**TASK OBJECTIVE:** Every line in the entries where "const" is found should be copied.

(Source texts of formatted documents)

<<<<

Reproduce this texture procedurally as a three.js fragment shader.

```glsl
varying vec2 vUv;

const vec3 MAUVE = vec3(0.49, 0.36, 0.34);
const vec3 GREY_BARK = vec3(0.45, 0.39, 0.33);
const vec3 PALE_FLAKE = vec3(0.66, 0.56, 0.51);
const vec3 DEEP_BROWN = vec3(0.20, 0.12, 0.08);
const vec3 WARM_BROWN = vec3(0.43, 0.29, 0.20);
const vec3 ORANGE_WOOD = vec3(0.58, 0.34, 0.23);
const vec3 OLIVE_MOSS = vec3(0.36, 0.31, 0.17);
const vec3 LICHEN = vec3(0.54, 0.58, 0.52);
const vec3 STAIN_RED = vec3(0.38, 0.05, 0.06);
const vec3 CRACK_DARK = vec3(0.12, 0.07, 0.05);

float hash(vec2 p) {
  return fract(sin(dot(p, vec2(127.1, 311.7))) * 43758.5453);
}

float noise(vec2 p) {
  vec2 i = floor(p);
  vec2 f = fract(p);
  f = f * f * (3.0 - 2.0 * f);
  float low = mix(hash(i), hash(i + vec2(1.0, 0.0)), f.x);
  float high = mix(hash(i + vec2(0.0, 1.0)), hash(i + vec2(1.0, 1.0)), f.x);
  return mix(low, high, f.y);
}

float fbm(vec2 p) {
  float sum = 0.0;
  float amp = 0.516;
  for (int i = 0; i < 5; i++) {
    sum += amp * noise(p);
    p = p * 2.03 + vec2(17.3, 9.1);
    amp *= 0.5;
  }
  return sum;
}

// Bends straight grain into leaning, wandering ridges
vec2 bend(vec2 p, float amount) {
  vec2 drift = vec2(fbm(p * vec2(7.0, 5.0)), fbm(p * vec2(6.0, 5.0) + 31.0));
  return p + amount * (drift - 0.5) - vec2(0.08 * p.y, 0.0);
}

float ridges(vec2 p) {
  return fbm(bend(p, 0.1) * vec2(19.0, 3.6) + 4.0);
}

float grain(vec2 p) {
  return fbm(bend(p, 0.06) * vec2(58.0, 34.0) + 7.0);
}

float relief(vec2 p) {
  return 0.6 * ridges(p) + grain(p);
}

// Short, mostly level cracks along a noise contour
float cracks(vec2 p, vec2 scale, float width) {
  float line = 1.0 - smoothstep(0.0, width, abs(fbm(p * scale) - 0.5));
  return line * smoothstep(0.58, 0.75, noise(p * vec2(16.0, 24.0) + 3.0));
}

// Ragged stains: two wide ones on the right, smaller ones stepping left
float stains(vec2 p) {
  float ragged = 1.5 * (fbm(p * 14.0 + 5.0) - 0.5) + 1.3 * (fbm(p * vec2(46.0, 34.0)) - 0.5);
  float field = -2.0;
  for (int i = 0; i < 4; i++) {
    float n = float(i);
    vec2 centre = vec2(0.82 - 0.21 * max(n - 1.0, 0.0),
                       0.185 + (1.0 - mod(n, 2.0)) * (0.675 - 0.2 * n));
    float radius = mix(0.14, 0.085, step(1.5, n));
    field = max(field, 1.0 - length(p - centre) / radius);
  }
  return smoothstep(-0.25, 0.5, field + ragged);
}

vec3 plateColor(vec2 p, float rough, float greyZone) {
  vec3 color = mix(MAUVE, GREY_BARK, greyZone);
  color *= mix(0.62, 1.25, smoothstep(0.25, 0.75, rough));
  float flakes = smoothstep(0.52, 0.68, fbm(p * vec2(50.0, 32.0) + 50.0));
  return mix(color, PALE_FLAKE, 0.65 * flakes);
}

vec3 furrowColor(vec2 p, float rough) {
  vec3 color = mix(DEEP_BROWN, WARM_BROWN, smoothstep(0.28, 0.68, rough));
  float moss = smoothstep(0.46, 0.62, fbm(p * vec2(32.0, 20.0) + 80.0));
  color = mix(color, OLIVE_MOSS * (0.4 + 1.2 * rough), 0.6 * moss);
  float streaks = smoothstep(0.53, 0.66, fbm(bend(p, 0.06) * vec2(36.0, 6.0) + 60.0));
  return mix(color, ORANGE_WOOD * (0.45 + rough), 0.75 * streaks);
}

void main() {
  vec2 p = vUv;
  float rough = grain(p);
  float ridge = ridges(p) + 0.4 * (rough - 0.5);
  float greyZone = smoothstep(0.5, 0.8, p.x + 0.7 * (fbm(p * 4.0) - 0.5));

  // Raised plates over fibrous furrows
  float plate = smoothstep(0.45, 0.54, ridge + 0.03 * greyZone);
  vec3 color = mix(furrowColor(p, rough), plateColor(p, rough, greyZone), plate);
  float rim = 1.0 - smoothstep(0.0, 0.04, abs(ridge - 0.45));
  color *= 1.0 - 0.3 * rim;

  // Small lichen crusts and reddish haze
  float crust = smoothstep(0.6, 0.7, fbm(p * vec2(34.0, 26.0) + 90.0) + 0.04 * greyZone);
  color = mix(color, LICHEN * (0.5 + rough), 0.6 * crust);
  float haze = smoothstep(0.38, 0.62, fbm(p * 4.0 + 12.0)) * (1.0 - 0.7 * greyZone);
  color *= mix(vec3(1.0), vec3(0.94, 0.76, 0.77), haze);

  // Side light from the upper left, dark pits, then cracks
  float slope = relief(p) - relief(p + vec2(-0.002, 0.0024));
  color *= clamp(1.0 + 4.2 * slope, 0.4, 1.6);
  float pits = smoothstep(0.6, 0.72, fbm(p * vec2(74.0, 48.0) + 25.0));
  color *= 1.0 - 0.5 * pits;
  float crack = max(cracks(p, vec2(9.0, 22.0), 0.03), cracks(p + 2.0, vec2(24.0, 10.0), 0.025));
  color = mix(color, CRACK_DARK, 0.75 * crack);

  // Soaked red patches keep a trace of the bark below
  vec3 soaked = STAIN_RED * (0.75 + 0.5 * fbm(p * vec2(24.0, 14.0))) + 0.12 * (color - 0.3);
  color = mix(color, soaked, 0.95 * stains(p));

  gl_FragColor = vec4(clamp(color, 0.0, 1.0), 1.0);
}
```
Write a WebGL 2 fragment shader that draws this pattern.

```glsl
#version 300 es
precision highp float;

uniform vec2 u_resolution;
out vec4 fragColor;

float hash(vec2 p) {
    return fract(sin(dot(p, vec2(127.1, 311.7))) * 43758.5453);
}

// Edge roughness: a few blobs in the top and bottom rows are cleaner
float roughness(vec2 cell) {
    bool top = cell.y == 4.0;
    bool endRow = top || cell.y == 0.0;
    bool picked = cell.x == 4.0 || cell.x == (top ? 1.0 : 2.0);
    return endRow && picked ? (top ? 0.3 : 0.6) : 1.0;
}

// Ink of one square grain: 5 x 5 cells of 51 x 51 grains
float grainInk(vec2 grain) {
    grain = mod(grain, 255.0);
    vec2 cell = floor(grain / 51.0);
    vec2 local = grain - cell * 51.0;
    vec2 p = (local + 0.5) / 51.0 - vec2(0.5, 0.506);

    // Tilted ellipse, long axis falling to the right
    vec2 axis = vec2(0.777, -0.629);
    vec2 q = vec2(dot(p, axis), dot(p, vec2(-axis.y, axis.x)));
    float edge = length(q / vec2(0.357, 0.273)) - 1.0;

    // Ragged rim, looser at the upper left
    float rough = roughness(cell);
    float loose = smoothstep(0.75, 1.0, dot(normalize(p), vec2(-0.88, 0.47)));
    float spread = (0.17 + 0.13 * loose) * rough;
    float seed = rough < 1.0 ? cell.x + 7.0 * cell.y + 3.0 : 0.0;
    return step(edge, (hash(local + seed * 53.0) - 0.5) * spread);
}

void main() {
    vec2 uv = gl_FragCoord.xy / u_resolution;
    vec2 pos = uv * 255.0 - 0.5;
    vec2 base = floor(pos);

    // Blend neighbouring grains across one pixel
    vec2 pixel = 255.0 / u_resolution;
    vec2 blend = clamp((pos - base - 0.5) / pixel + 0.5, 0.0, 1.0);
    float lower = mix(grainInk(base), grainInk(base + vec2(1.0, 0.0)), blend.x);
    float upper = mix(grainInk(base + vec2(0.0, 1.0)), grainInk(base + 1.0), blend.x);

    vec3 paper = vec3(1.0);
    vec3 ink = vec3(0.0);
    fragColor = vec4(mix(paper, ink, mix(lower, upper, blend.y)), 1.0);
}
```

>>>>

**REPLY TO THE TASK:**
const vec3 MAUVE = vec3(0.49, 0.36, 0.34);
const vec3 GREY_BARK = vec3(0.45, 0.39, 0.33);
const vec3 PALE_FLAKE = vec3(0.66, 0.56, 0.51);
const vec3 DEEP_BROWN = vec3(0.20, 0.12, 0.08);
const vec3 WARM_BROWN = vec3(0.43, 0.29, 0.20);
const vec3 ORANGE_WOOD = vec3(0.58, 0.34, 0.23);
const vec3 OLIVE_MOSS = vec3(0.36, 0.31, 0.17);
const vec3 LICHEN = vec3(0.54, 0.58, 0.52);
const vec3 STAIN_RED = vec3(0.38, 0.05, 0.06);
const vec3 CRACK_DARK = vec3(0.12, 0.07, 0.05);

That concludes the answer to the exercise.